Dubuque, Iowa, has been called the “masterpiece on the Mississippi” for its natural beauty and proximity to the Mississippi River.
Now, the city of about 60,000 residents on the Illinois border is becoming known for a different kind of beauty — murals.
“It’s a river town with working-class roots, but we’re entering a new era, and it’s kind of interesting,” says Sam Mulgrew, whose Voices Productions nonprofit group has been a force behind the push for more public art. “The cultural life of Dubuque is taking on a new form.”
Dubuque has about 60 murals, according to Mulgrew, all done since 2015.
Some were painted to give a lift to an area, others to spur cultural tourism and help add to the vibe of a city aiming to attract and keep young residents.
“It’s inspired by an old currency note,” according to WERC, and includes “a goddess who’s holding lightning, and she’s supported by an eagle.”
Across the street, WERC did another mural the same year, titled “Owl Moon,” touching on “femininity, wisdom, beauty” but which since was unexpectedly painted over.
Other murals in Dubuque have purposely been given a limited shelf life. Like one done in 2021 by the Connecticut artist who goes by ARCY that celebrates two baseball pioneers with ties to Dubuque and to the White Sox: Charles Comiskey and Red Faber.

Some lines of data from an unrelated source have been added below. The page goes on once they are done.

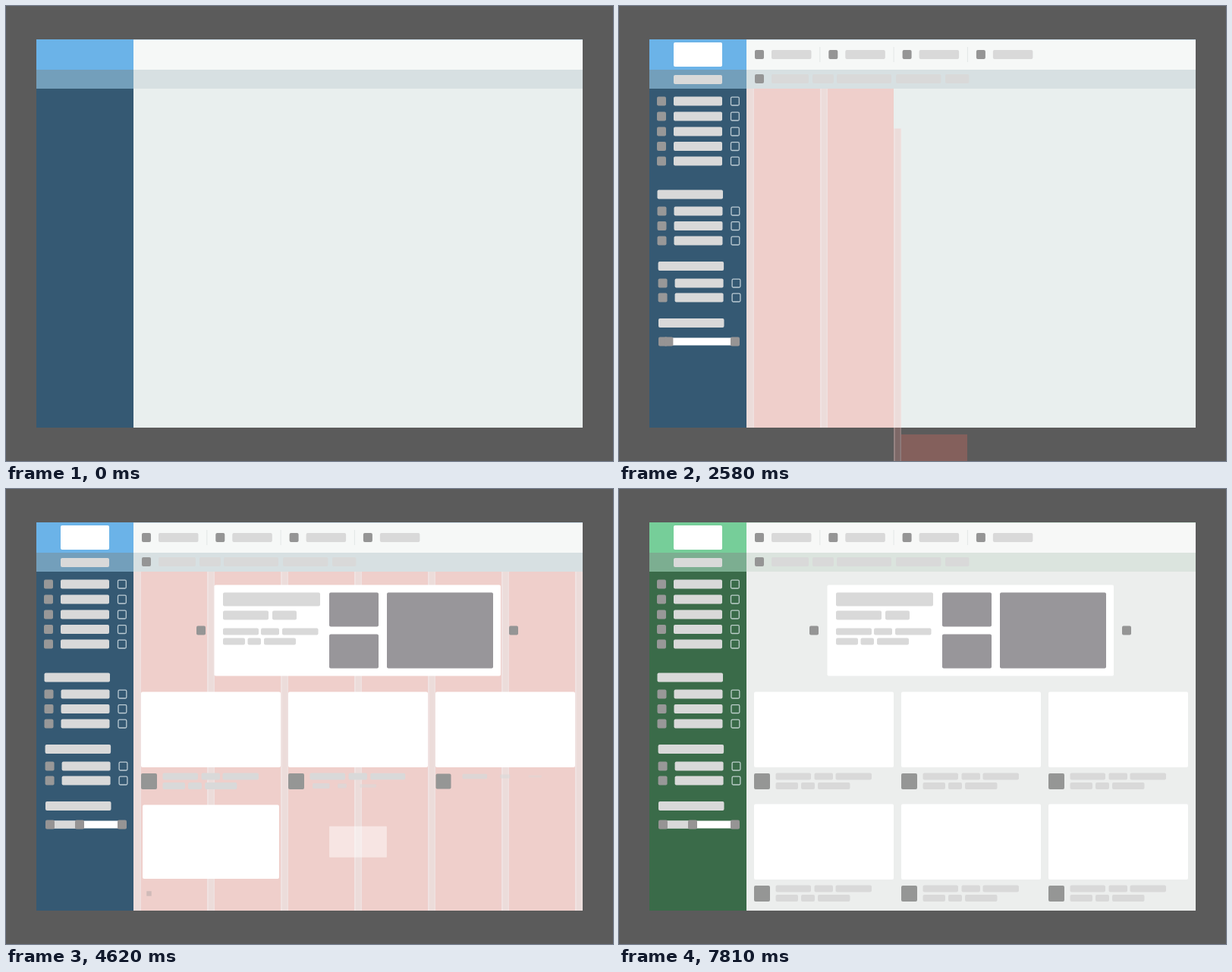
Animation, 800 px wide and 600 px high, one loop 8000 ms. Source, as an HTML page with a canvas:

```html
<!DOCTYPE html>
<html lang="en">
<head>
<meta charset="utf-8">
<title>Page layout build</title>
<style>
html, body { margin: 0; width: 100%; height: 100%; overflow: hidden; background: #5b5b5b; }
canvas { display: block; width: 800px; height: 600px; }
</style>
</head>
<body>
<canvas id="stage" width="800" height="600"></canvas>
<script>
const ctx = document.getElementById('stage').getContext('2d');
const LOOP = 8000;
const POP = 300;
const BAR = '#d9d9d9';
const ICON = '#959595';
const PHOTO = '#98969a';

// Each theme colour fades from blue to green.
const THEME = {
  logo: [[107, 179, 232], [118, 206, 153]],
  label: [[115, 159, 187], [124, 174, 145]],
  side: [[53, 89, 115], [58, 107, 73]],
  top: [[246, 248, 247], [247, 248, 247]],
  strip: [[215, 224, 226], [219, 228, 222]],
  page: [[233, 239, 238], [236, 238, 237]],
  edge: [[207, 224, 236], [215, 234, 223]]
};

let now = 0;

const clamp = v => Math.max(0, Math.min(1, v));
const easeOut = u => 1 - (1 - u) * (1 - u);
const progress = (start, dur) => clamp((now - start) / dur);

function themeColor(name) {
  const step = now < 6610 ? 0 : Math.min(7, Math.floor((now - 6610) / 200) + 1);
  const [a, b] = THEME[name];
  const mix = a.map((v, i) => Math.round(v + (b[i] - v) * step / 7));
  return `rgb(${mix})`;
}

function rect(x, y, w, h, color) {
  ctx.fillStyle = color;
  ctx.fillRect(x, y, w, h);
}

function round(x, y, w, h, color, r = 2) {
  ctx.fillStyle = color;
  ctx.beginPath();
  ctx.roundRect(x, y, w, h, Math.min(r, w / 2, h / 2));
  ctx.fill();
}

// Grows a box from its centre while it fades in.
function pop(start, x, y, w, h, color, r = 2) {
  const s = easeOut(progress(start, POP));
  if (s <= 0) return;
  ctx.globalAlpha = Math.min(1, s * 1.1);
  round(x + w * (1 - s) / 2, y + h * (1 - s) / 2, w * s, h * s, color, r * s);
  ctx.globalAlpha = 1;
}

// Draws a part offset by (dx, dy) that eases back to its place.
function slide(start, dur, dx, dy, draw) {
  const u = progress(start, dur);
  if (u <= 0) return;
  const rest = Math.pow(1 - u, 3);
  ctx.save();
  ctx.translate(dx * rest, dy * rest);
  draw();
  ctx.restore();
}

function drawPage() {
  rect(0, 0, 800, 600, '#5b5b5b');
  rect(168, 109, 592, 447, themeColor('page'));
  rect(168, 44, 592, 40, themeColor('top'));
  rect(168, 44, 592, 1, themeColor('edge'));
  rect(168, 84, 592, 25, themeColor('strip'));
  rect(40, 44, 128, 40, themeColor('logo'));
  rect(40, 84, 128, 25, themeColor('label'));
  rect(40, 109, 128, 447, themeColor('side'));
}

function drawHeader() {
  slide(180, 420, 0, -90, () => round(72, 48, 64, 32, '#fff'));
  slide(360, 420, -140, 0, () => round(72, 91, 64, 12, BAR));
  for (let i = 0; i < 4; i++) {
    const x = 179 + i * 97.3;
    const t = 420 + i * 85;
    pop(t, x, 58, 12, 12, ICON);
    pop(t + 40, x + 22, 58, 52.5, 12, BAR);
    if (i < 3) pop(t + 80, x + 85.3, 54, 1, 20, '#e3e6e6', 0);
  }
  pop(860, 179, 90, 12, 12, ICON);
  [[201, 49], [255, 28], [287, 72], [365, 59.5], [430, 31.5]].forEach(([x, w], i) =>
    pop(1023 + 28 * i, x, 90, w, 12, BAR));
}

function drawRow(x, y) {
  round(x, y - 6, 12, 12, '#989898');
  round(x + 22, y - 6, 64, 12, BAR);
  ctx.strokeStyle = 'rgba(222,232,236,.8)';
  ctx.lineWidth = 1.3;
  ctx.beginPath();
  ctx.roundRect(x + 97.5, y - 5.3, 10.8, 10.8, 1.5);
  ctx.stroke();
}

function drawSlider() {
  const knob = 52 + 39 * (1 - Math.pow(1 - progress(2515, 960), 3));
  rect(58, 437.5, 95, 10, '#fff');
  rect(58, 437.5, knob - 52, 10, BAR);
  for (const x of [52, knob, 147]) round(x, 436.5, 12, 12, '#969494');
}

function drawSidebar() {
  const groups = [
    { x: 50, rows: [125.5, 145.5, 165.5, 185, 204.5] },
    { x: 50.5, head: 248.5, rows: [270.5, 290, 309.5] },
    { x: 51.6, head: 343, rows: [365.5, 384.5] },
    { x: 52, head: 418, rows: [] }
  ];
  let t = 1230;
  const enter = draw => {
    slide(t, 400, -170, 0, draw);
    t += 70;
  };
  for (const g of groups) {
    if (g.head) enter(() => round(g.x, g.head - 6, 86.5, 12, BAR));
    for (const y of g.rows) enter(() => drawRow(g.x, y));
  }
  enter(drawSlider);
}

// Gutters and columns rise one by one, then drop out again.
function drawGrid() {
  for (let i = 0; i < 13; i++) {
    const rise = easeOut(progress(2226 + 70 * i, 110));
    const fall = Math.pow(progress(5050 + 45 * i, 170), 2);
    if (rise <= 0 || fall >= 1) continue;
    const y = 109 + 491 * (1 - rise + fall);
    const x = 168 + Math.floor(i / 2) * 97;
    if (i % 2) {
      rect(x + 10, y, 87, 447, 'rgba(255,112,95,.25)');
    } else {
      rect(x, y, 10, 447, 'rgba(245,150,148,.22)');
      if (i > 0) rect(x, y, 2, 447, 'rgba(255,255,255,.18)');
      rect(x + 8.5, y, 1.5, 447, 'rgba(255,255,255,.15)');
    }
  }
}

function drawBanner() {
  pop(3040, 274.5, 126.5, 377.5, 120, '#fff');
  pop(3210, 286, 136.5, 128, 18, BAR);
  pop(3308, 286, 160.5, 60, 12, BAR);
  pop(3330, 351, 160.5, 32, 12, BAR);
  [[286, 47], [336, 24], [364, 47.5]].forEach(([x, w], i) =>
    pop(3393 + 35 * i, x, 183.5, w, 9, BAR));
  [[286, 29], [318.5, 17.5], [340, 42]].forEach(([x, w], i) =>
    pop(3498 + 35 * i, x, 196.5, w, 9, BAR));
  pop(3520, 426, 136.5, 65, 45, PHOTO);
  pop(3600, 426, 191.5, 65, 45, PHOTO);
  pop(3680, 502, 136.5, 140, 100, PHOTO);
  pop(3760, 251, 180.5, 12, 12, ICON);
  pop(3800, 663, 180.5, 12, 12, ICON);
}

function drawCard(i) {
  const x = 178 + (i % 3) * 194;
  const y = 267.5 + Math.floor(i / 3) * 148;
  const t = 3810 + 185 * i;
  const icon = t + 204;
  pop(t, x, y, 184, 99.5, '#fff');
  pop(icon, x, y + 107.5, 21, 21, '#959695');
  [[28.5, 46.5], [79.5, 24.5], [107.5, 47.5]].forEach(([dx, w], k) =>
    pop(icon + 100 + 38 * k, x + dx, y + 107, w, 9, BAR));
  [[28.5, 29.5], [62, 18], [84, 42.5]].forEach(([dx, w], k) =>
    pop(icon + 268 + 32 * k, x + dx, y + 119.5, w, 9, BAR));
}

function frame(time) {
  now = time % LOOP;
  drawPage();
  drawHeader();
  drawSidebar();
  drawGrid();
  drawBanner();
  for (let i = 0; i < 6; i++) drawCard(i);
}

let origin = null;
function tick(stamp) {
  if (origin === null) origin = stamp;
  frame(stamp - origin);
  requestAnimationFrame(tick);
}
requestAnimationFrame(tick);
</script>
</body>
</html>
```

Comiskey, one of the founders of the American League, was a longtime owner of the Sox who once played for the Dubuque Rabbits minor-league team.
Faber was a Sox pitcher from 1914 to 1933 who played college and minor-league ball in Dubuque and was among the last pitchers allowed to throw a spitball, having been grandfathered in to keep using it when the pitch was banned.
Mulgrew says that mural was on a wall that’s meant to be repainted every year or two with new art, and it’s already been replaced.
Mulgrew says his favorite painting in Dubuque might be one by the artist who goes by Gaia, featuring “a photograph we found of a group of men who were brewers in Dubuque” decades ago “holding a poster of their brewery.”
“It’s so many times removed from reality,” Mulgrew says. “Someone takes a photo of them, and we make a mural of it, like, 100 years later.”
Gaia, who lives in Baltimore, says of his mural: “I wanted to propose the idea that the white working class, its biggest danger, its biggest threat, isn’t xenophobic, not immigrants taking jobs or globalization, it’s just automation.”
Asked about Dubuque’s explosion of murals, Gaia says, “I am intrigued by the strategy that ultimately a lot of small towns in the United States are utilizing, focusing on a younger demographic and exploring all kinds of different strategies for retaining young people.”
Street and graffiti art “are a facet of that strategy,” he says. “Ultimately, I think it works.”
Mulgrew says other small towns in the Midwest are “looking to Dubuque as a model for public art and mural art, for how to get it done.”